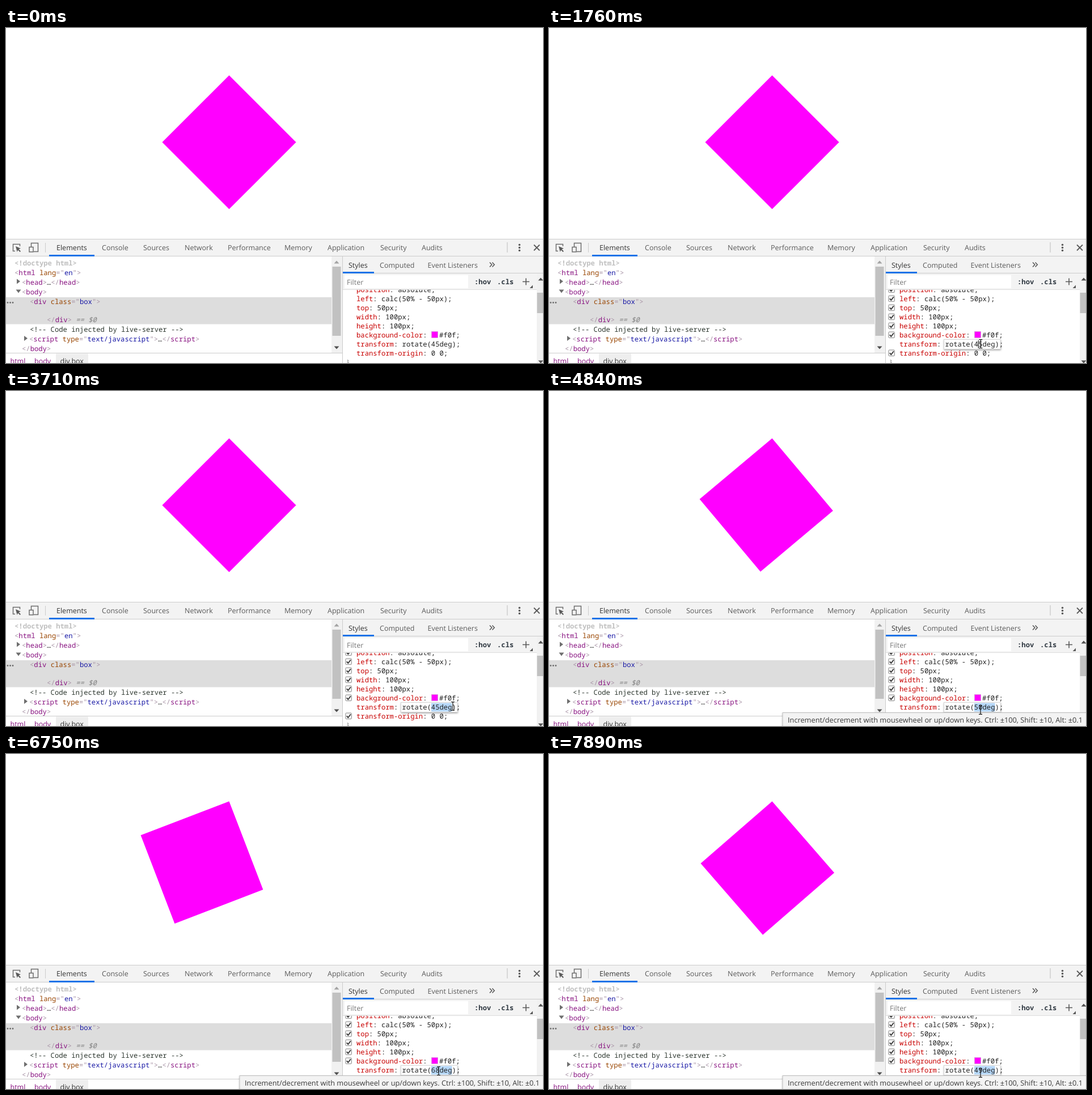
Write an HTML page that moves like this. It is 947 by 591 pixels and loops after 8 s.

```html
<!DOCTYPE html>
<html lang="en">
<head>
<meta charset="utf-8">
<style>
html, body { margin: 0; width: 100%; height: 100%; overflow: hidden; background: #fff; }
svg { display: block; width: 947px; height: 591px; }
text { white-space: pre; text-rendering: geometricPrecision; font: 12.5px "Open Sans", "Noto Sans", sans-serif; fill: #5a5a5a; }
text.m { font: 12.21px "Noto Sans Mono", "DejaVu Sans Mono", monospace; fill: #222; }
.on { fill: #333; }
.p { fill: #a894a6; }
.t { fill: #881280; }
.a { fill: #994500; }
.v { fill: #1a1aa6; }
.k { fill: #c80000; }
.c { fill: #2b352d; }
.d { fill: #c0c0c0; font-weight: 600; }
.i { fill: #808080; font-style: italic; }
.b { fill: #303942; font-weight: 600; }
</style>
</head>
<body>
<svg id="stage" viewBox="0 0 947 591"></svg>
<script>
const svg = document.getElementById('stage');
const CH = 7.326;      // code character width
const VALUE_X = 698.6; // left edge of the transform value
const LOOP = 8000;

const esc = s => s.replace(/&/g, '&amp;').replace(/</g, '&lt;');
const rect = (x, y, w, h, fill, more = '') =>
  `<rect x="${x}" y="${y}" width="${w}" height="${h}" fill="${fill}" ${more}/>`;
const path = (d, fill, stroke = 'none', w = 1) =>
  `<path d="${d}" fill="${fill}" stroke="${stroke}" stroke-width="${w}"/>`;
const ui = (x, y, s, cls = '') => `<text x="${x}" y="${y}" class="${cls}">${esc(s)}</text>`;
// Code line: alternating class and text
const code = (x, y, ...parts) => {
  let out = '';
  for (let i = 0; i < parts.length; i += 2)
    out += `<tspan class="${parts[i]}">${esc(parts[i + 1])}</tspan>`;
  return `<text class="m" x="${x}" y="${y}">${out}</text>`;
};
const dots = (x, y, dx, dy, r, fill) => [-1, 0, 1].map(i =>
  `<circle cx="${x + i * dx}" cy="${y + i * dy}" r="${r}" fill="${fill}"/>`).join('');

function toolbar() {
  const tabs = [['Elements', 89], ['Console', 169], ['Sources', 242], ['Network', 315],
    ['Performance', 391], ['Memory', 491], ['Application', 567], ['Security', 660], ['Audits', 733]];
  return rect(0, 372, 947, 31, '#f3f3f3') + rect(0, 372, 947, 1, '#cbcbcb') +
    rect(0, 402, 947, 1, '#cbcbcb') + rect(76, 400, 80, 3, '#1a73e8') +
    path('M16 393.5H12.5V381.5H24.5V385', 'none', '#6e6e6e', 1.5) +
    path('M17 385l9 4-3.5 1.3 3.5 3.5-1.4 1.4-3.5-3.5-1.5 3.3z', '#5a5a5a') +
    path('M44.5 386V379.5H56.5V394.5H49', 'none', '#6e6e6e', 1.5) +
    path('M41 386.5h7v8.5h-7z', '#f3f3f3', '#6e6e6e', 1.5) +
    rect(69, 379, 1, 17, '#ccc') + rect(883.5, 378, 1, 18, '#bbb') +
    dots(905.5, 387.5, 0, 5, 1.8, '#5a5a5a') +
    path('M931 382.5l10 10M941 382.5l-10 10', 'none', '#5a5a5a', 1.8) +
    tabs.map(([s, x], i) => ui(x, 392, s, i ? '' : 'on')).join('');
}

function tree() {
  return rect(0, 403, 574, 170, '#fff') + rect(0, 475, 574, 47.5, '#ddd') +
    dots(7.5, 484.5, 4.5, 0, 1.4, '#6e6e6e') +
    path('M19 442.5l6 4.5-6 4.5zM32 543l6 4.5-6 4.5zM17.5 461.5h9l-4.5 6z', '#6e6e6e') +
    code(15, 419, 'd', '<!doctype html>') +
    code(15, 436, 'p', '<', 't', 'html ', 'a', 'lang', 'p', '="', 'v', 'en', 'p', '">') +
    code(28, 453, 'p', '<', 't', 'head', 'p', '>', '', '…', 'p', '</', 't', 'head', 'p', '>') +
    code(28, 469.5, 'p', '<', 't', 'body', 'p', '>') +
    code(42, 487, 'p', '<', 't', 'div ', 'a', 'class', 'p', '="', 'v', 'box', 'p', '">') +
    code(72, 519, 'p', '</', 't', 'div', 'p', '>', 'i', ' == $0') +
    code(42, 536, 'c', '<!-- Code injected by live-server -->') +
    code(41, 553, 'p', '<', 't', 'script ', 'a', 'type', 'p', '="', 'v', 'text/javascript',
      'p', '">', '', '…', 'p', '</', 't', 'script', 'p', '>') +
    code(28, 570, 'p', '</', 't', 'body', 'p', '>') +
    rect(574, 403, 19, 170, '#f1f1f1') + rect(575.5, 421, 15, 122, '#c1c1c1') +
    path('M578.5 415.5h9l-4.5-5z', '#a3a3a3') + path('M578.5 561.5h9l-4.5 5z', '#505050') +
    rect(0, 573, 593, 18, '#fff') + rect(0, 573, 593, 1, '#ccc') + rect(88, 574.5, 57, 17, '#eee') +
    ui(7.5, 592, 'html', 't') + ui(50, 592, 'body', 't') + ui(95.5, 592, 'div.box', 'on');
}

function styles() {
  const rules = [['position', 'absolute'], ['left', 'calc(50% - 50px)'], ['top', '50px'],
    ['width', '100px'], ['height', '100px']];
  const tick = i => {
    const y = 456 + 16 * i;
    return `<g id="tick${i}">` + rect(598.8, y, 10.6, 10.6, '#f4f4f4', 'rx="1.5" stroke="#8a8a8a"') +
      path(`M600.8 ${y + 5.4}l2.5 2.8 4.6-6`, 'none', '#333', 1.8) + '</g>';
  };
  return rect(593, 403, 354, 188, '#fff') +
    '<clipPath id="list"><rect x="594" y="462" width="342" height="129"/></clipPath><g clip-path="url(#list)">' +
    rules.map(([k, v], i) => code(618, 466 + 16 * i, 'k', k, '', `: ${v};`)).join('') +
    code(618, 546, 'k', 'background-color', '', ':') +
    rect(750.5, 535.5, 11, 11, '#f0f', 'stroke="#c9a0c9" stroke-width=".6"') + code(764, 546, '', '#f0f;') +
    code(618, 562, 'k', 'transform', '', ':') +
    code(618, 578, 'k', 'transform-origin', '', ': 0 0;') + code(598, 594, 'i', '}') +
    `<g id="ticks">${[0, 1, 2, 3, 4, 5, 6, 7].map(tick).join('')}</g></g>` +
    rect(594, 403, 353, 30, '#f3f3f3') + rect(594, 432, 353, 1, '#ccc') + rect(594, 430, 55, 3, '#1a73e8') +
    ui(604, 422.5, 'Styles', 'on') + ui(659, 422.5, 'Computed') + ui(743.5, 422.5, 'Event Listeners') +
    path('M853 413.5l3.8 4-3.8 4M857.5 413.5l3.8 4-3.8 4', 'none', '#5a5a5a', 1.6) +
    rect(594, 433, 342, 29, '#f3f3f3') + rect(597, 436, 218, 23, '#fff') + rect(594, 461, 342, 1, '#ddd') +
    `<text x="601" y="452.5" style="fill:#777">Filter</text>` +
    code(826, 452, 'b', ':hov') + code(866, 452, 'b', '.cls') +
    path('M911 447.5h12M917 441.5v12', 'none', '#5a5a5a', 1.6) + path('M929 453.5v5.5h-5.5z', '#5a5a5a') +
    rect(936, 433, 11, 158, '#f1f1f1') + rect(936.5, 467, 11, 36, '#c1c1c1') +
    path('M938.5 445.5h9l-4.5-5zM938.5 586.5h9l-4.5 5z', '#505050') +
    rect(593, 403, 1, 188, '#ccc');
}

svg.innerHTML =
  '<defs><filter id="soft" x="-20%" y="-60%" width="140%" height="230%">' +
  '<feDropShadow dx="0.5" dy="1.5" stdDeviation="1.8" flood-opacity=".38"/></filter></defs>' +
  rect(0, 0, 947, 591, '#fff') +
  '<rect id="box" width="167" height="167" fill="#f0f"/>' +
  toolbar() + tree() + styles() +
  `<g id="edit">${rect(696.5, 549.5, 99.5, 17, '#fff', 'stroke="#ccc" stroke-width=".7" filter="url(#soft)"')}</g>` +
  rect(0, 550.5, 0, 15, '#b5d7f8', 'id="sel"') +
  code(VALUE_X, 562, '', 'rotate(', 'num', '45', '', 'deg);') +
  rect(0, 551, 1, 14, '#000', 'id="caret"') +
  `<g id="tip">${rect(412, 567.5, 540, 30, '#f3f3f3', 'stroke="#bdbdbd" filter="url(#soft)"')}
   <text x="421" y="584.5" style="font-size:12.77px;fill:#3a3a3a">Increment/decrement with mousewheel or up/down keys. Ctrl: ±100, Shift: ±10, Alt: ±0.1</text></g>` +
  `<g id="beam">${path('M-3 -7.5h2.2l.8 .8 .8 -.8h2.2M0 -7v14M-3 7.5h2.2l.8 -.8 .8 .8h2.2', 'none', '#111', 1.2)}</g>` +
  `<g id="arrow">${path('M0 0v15l3.5-3.2 2.4 5.4 2.3-1-2.4-5.2h4.7z', '#fff', '#000', 1)}</g>`;

const $ = id => document.getElementById(id);
const num = svg.querySelector('.num');

// Wheel bursts: start, end, angle before, angle after, number of steps
const bursts = [[4000, 4000, 45, 46, 1], [4270, 4270, 46, 47, 1], [4740, 4940, 47, 52, 5],
  [5200, 5350, 52, 57, 4], [5580, 5580, 57, 58, 1], [5670, 6100, 58, 69, 9], [6330, 6420, 69, 72, 3],
  [6700, 6850, 72, 66, 4], [7080, 7270, 66, 60, 5], [7420, 7890, 60, 49, 9]];

function angleAt(t) {
  let deg = 45;
  for (const [t0, t1, a, b, n] of bursts) {
    if (t < t0) break;
    const step = t1 > t0 ? Math.floor((t - t0) / (t1 - t0) * (n - 1) + 1e-6) + 1 : 1;
    deg = Math.round(a + (b - a) * Math.min(1, step / n));
  }
  return deg;
}

// Pointer: time, x, y
const route = [[40, 938, 584], [300, 870, 572], [560, 790, 562], [790, 763, 558], [1940, 761, 557],
  [2170, 761, 557], [2510, 789, 556], [3710, 788, 556], [3760, 788, 556], [3940, 761, 562], [4970, 761, 563],
  [5200, 762, 560], [5530, 762, 559], [6750, 763, 559], [7080, 763, 560], [7420, 761, 562], [8000, 761, 563]];

function pointerAt(t) {
  const i = route.findIndex(p => p[0] > t);
  if (i < 1) return route[0].slice(1);
  const [t0, x0, y0] = route[i - 1], [t1, x1, y1] = route[i];
  const u = (t - t0) / (t1 - t0);
  return [x0 + (x1 - x0) * u, y0 + (y1 - y0) * u];
}

const show = (id, on) => { $(id).style.display = on ? '' : 'none'; };

function draw(t) {
  const deg = angleAt(t);
  $('box').setAttribute('transform', `translate(393.5 83.4) rotate(${deg})`);
  // The field runs a touch ahead of the page
  num.textContent = t >= 5530 && t < 7000 ? angleAt(t + 50) : deg;

  show('ticks', t >= 90);
  show('tick6', t < 1000);
  show('edit', t >= 1000);

  const all = t >= 1000 && t < 1400, part = t >= 3710;
  show('sel', all || part);
  $('sel').setAttribute('x', VALUE_X + (all ? 0 : 7 * CH));
  $('sel').setAttribute('width', (all ? 13 : 5) * CH);

  show('caret', t >= 1400 && t < 3710 && !(t >= 2840 && t < 3150));
  $('caret').setAttribute('x', VALUE_X + (t < 2420 ? 8 : 12) * CH - 0.5);

  show('tip', t >= 3950);

  const at = `translate(${pointerAt(t).map(v => v.toFixed(1)).join(' ')})`;
  $('beam').setAttribute('transform', at);
  $('arrow').setAttribute('transform', at);
  show('arrow', t >= 40 && t < 520);
  show('beam', t >= 520);
}

const start = performance.now();
function frame() {
  draw((performance.now() - start) % LOOP);
  requestAnimationFrame(frame);
}
frame();
</script>
</body>
</html>
```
┄┄┄┄┄┄
Exercise directions: In the material above, which lines contain "function"? Copy each of them.

Output below:
function toolbar() {
function tree() {
function styles() {
function angleAt(t) {
function pointerAt(t) {
function draw(t) {
function frame() {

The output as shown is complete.